(Dataset entries)
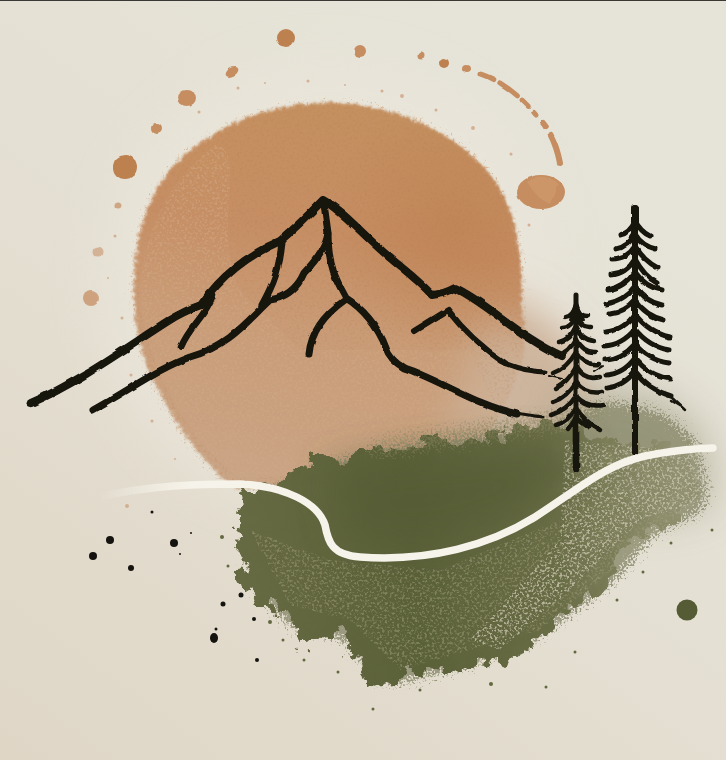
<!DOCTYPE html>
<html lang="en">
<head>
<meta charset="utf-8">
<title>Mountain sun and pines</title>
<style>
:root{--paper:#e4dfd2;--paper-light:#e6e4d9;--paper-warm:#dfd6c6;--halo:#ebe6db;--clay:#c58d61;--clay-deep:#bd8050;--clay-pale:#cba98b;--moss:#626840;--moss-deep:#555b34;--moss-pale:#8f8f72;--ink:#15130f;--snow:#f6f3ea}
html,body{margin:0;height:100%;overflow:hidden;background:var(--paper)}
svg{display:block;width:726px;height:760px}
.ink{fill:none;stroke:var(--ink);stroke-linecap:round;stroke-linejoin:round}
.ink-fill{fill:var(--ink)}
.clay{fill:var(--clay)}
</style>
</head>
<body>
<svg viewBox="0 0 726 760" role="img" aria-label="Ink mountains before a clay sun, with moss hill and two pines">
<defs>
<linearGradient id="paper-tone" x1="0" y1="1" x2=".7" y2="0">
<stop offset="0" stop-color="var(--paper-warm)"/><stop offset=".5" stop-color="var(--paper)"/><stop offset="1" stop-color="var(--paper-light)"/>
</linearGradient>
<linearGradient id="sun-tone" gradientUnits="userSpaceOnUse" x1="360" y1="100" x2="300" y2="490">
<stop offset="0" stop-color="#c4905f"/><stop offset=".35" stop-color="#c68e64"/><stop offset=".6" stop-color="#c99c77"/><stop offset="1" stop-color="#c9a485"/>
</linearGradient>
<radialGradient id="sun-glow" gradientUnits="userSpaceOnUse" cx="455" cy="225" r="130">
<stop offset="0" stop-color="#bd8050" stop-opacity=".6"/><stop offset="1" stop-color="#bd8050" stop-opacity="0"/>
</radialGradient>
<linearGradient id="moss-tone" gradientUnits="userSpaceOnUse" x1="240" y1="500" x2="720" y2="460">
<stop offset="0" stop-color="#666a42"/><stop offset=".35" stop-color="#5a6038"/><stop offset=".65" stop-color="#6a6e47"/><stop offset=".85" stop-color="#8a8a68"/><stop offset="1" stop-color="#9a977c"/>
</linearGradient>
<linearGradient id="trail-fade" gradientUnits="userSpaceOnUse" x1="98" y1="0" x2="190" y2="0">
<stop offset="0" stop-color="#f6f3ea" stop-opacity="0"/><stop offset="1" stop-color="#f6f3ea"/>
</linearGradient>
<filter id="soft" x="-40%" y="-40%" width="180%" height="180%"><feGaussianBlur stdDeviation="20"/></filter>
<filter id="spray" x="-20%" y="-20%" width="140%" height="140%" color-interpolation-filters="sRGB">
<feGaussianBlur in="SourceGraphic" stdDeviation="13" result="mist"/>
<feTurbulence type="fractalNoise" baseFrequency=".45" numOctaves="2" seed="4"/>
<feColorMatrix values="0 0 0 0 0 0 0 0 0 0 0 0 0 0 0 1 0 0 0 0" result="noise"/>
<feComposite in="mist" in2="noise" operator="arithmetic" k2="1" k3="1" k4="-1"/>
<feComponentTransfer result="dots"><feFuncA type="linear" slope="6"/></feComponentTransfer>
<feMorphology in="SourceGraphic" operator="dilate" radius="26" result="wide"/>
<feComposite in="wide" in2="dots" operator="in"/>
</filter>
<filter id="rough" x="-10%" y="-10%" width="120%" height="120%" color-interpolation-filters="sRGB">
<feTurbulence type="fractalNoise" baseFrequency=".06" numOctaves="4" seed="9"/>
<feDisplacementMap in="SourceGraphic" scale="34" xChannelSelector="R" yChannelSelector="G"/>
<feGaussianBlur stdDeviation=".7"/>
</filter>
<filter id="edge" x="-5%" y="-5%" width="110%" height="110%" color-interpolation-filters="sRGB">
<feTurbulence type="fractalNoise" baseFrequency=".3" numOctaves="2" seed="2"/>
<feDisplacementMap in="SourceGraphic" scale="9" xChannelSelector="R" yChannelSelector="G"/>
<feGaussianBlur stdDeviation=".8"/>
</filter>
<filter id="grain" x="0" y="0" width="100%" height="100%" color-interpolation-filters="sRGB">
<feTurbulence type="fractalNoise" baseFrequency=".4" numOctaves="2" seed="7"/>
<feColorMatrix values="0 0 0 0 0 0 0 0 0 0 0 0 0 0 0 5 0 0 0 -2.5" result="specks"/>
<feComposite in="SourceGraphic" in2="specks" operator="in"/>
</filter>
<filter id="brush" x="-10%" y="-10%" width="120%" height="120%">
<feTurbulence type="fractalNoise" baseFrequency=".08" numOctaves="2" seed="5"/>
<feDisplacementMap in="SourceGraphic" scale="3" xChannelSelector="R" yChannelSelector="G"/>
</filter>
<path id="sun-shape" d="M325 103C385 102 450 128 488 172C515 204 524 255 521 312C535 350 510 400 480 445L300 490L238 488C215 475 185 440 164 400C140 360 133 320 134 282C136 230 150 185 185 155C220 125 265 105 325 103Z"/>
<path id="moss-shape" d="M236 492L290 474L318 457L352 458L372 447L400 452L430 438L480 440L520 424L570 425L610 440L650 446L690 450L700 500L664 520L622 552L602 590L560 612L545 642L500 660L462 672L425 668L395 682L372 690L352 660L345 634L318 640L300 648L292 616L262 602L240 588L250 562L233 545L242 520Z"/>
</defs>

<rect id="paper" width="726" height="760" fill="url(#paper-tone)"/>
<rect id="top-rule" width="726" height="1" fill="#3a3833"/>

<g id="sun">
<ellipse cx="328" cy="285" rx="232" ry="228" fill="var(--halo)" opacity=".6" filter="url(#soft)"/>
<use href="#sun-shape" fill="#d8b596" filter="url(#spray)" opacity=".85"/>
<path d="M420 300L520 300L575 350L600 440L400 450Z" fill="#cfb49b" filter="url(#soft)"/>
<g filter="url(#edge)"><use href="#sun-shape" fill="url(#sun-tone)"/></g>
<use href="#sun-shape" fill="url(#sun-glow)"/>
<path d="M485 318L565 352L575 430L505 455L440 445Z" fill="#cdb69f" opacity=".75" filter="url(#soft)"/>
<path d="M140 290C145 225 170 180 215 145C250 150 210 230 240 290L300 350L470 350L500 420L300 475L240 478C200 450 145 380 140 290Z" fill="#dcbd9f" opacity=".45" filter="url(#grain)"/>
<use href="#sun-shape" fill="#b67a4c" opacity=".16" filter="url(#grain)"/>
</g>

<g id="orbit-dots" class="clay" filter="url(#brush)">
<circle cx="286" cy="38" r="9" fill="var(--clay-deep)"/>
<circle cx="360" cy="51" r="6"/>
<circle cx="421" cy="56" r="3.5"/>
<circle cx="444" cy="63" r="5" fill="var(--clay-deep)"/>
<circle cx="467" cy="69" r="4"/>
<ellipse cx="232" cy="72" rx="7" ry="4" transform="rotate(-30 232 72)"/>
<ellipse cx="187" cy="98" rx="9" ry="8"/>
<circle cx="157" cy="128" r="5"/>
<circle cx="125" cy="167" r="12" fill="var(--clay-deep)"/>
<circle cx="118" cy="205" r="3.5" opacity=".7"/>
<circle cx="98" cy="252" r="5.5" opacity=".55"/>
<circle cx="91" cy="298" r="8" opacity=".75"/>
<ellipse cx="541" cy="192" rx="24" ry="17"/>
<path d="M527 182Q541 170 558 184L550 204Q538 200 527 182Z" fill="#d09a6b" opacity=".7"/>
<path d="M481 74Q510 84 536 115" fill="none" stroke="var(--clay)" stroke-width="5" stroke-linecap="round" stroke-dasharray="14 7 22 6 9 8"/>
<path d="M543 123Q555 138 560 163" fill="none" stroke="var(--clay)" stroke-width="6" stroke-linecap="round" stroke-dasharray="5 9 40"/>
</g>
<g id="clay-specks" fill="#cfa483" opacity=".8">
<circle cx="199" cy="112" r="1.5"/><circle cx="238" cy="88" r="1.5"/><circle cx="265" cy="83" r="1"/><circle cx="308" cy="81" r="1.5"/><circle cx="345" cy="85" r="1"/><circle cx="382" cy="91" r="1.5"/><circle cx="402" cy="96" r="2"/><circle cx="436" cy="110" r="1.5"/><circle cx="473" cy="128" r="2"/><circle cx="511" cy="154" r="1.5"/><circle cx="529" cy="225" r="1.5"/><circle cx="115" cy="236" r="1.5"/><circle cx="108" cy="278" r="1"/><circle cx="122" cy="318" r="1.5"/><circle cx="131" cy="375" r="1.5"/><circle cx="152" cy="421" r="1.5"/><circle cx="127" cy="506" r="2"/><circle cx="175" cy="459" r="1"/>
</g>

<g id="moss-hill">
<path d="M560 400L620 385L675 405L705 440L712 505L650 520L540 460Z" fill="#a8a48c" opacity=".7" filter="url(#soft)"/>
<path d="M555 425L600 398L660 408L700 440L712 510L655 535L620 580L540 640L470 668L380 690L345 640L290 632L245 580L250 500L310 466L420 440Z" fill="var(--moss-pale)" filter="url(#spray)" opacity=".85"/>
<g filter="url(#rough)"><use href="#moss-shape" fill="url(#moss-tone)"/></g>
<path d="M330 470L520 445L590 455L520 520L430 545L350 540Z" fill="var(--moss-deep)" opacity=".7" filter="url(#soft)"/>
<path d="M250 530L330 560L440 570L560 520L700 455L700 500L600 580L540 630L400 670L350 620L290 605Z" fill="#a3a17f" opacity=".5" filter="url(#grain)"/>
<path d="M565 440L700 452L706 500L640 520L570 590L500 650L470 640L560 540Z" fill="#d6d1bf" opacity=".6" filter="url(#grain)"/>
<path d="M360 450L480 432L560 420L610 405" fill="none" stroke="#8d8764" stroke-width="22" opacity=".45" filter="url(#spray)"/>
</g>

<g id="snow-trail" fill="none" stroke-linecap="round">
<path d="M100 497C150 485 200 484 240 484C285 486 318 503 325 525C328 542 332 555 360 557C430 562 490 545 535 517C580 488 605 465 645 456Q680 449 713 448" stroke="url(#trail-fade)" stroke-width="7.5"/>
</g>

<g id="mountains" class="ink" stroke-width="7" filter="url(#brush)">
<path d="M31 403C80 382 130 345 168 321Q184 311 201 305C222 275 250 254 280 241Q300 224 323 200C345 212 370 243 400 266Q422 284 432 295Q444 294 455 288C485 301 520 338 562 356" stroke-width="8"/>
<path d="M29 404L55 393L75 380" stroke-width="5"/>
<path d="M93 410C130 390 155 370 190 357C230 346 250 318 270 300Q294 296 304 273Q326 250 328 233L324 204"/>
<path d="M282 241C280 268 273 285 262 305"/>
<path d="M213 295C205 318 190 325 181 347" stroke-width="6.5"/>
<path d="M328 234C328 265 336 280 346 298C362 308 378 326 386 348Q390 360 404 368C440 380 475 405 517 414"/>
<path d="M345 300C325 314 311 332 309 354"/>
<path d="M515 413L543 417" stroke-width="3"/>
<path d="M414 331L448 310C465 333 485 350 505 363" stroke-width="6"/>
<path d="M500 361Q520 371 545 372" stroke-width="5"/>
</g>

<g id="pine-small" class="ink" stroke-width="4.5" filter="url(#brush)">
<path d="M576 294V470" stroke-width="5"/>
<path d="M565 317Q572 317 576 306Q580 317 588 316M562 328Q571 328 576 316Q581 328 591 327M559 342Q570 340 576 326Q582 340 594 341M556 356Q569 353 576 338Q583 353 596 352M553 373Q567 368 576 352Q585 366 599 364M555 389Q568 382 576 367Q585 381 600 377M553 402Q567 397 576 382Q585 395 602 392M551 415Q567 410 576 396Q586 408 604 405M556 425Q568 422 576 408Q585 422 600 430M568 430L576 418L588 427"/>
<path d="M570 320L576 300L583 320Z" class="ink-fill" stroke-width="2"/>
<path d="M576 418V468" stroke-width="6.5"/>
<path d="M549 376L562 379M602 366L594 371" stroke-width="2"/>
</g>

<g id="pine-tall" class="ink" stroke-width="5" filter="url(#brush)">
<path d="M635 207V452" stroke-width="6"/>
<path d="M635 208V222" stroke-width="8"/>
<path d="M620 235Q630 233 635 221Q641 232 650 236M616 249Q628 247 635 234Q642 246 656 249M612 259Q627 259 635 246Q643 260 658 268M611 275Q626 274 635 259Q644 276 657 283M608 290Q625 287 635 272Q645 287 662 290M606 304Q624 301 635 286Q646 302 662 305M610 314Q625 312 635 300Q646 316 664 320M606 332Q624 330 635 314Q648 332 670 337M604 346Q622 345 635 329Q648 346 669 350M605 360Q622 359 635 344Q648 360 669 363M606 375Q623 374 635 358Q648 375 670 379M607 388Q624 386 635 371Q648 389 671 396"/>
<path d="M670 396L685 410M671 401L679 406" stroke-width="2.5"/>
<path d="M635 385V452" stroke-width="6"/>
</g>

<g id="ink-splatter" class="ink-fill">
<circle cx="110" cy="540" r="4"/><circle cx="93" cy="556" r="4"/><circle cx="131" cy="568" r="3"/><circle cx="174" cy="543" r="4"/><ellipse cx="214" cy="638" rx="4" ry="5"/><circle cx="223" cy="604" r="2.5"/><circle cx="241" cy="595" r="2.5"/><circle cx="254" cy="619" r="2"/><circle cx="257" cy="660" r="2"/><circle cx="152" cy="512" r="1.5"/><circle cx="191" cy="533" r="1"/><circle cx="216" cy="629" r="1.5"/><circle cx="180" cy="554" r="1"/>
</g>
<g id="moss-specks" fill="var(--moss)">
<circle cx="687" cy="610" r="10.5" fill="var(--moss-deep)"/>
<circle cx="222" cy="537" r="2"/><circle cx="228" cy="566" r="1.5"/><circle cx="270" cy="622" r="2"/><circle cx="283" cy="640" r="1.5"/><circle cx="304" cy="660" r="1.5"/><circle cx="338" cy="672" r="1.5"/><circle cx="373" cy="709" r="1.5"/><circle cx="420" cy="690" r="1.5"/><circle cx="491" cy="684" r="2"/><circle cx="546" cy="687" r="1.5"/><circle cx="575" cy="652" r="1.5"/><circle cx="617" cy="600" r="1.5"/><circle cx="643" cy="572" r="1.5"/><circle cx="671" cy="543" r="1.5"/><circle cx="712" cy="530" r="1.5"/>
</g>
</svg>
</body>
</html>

§ TASK STATEMENT: A single number is expected: how many lines in the records contain the string "radialGradient".

§ REPLY TO THE TASK: 2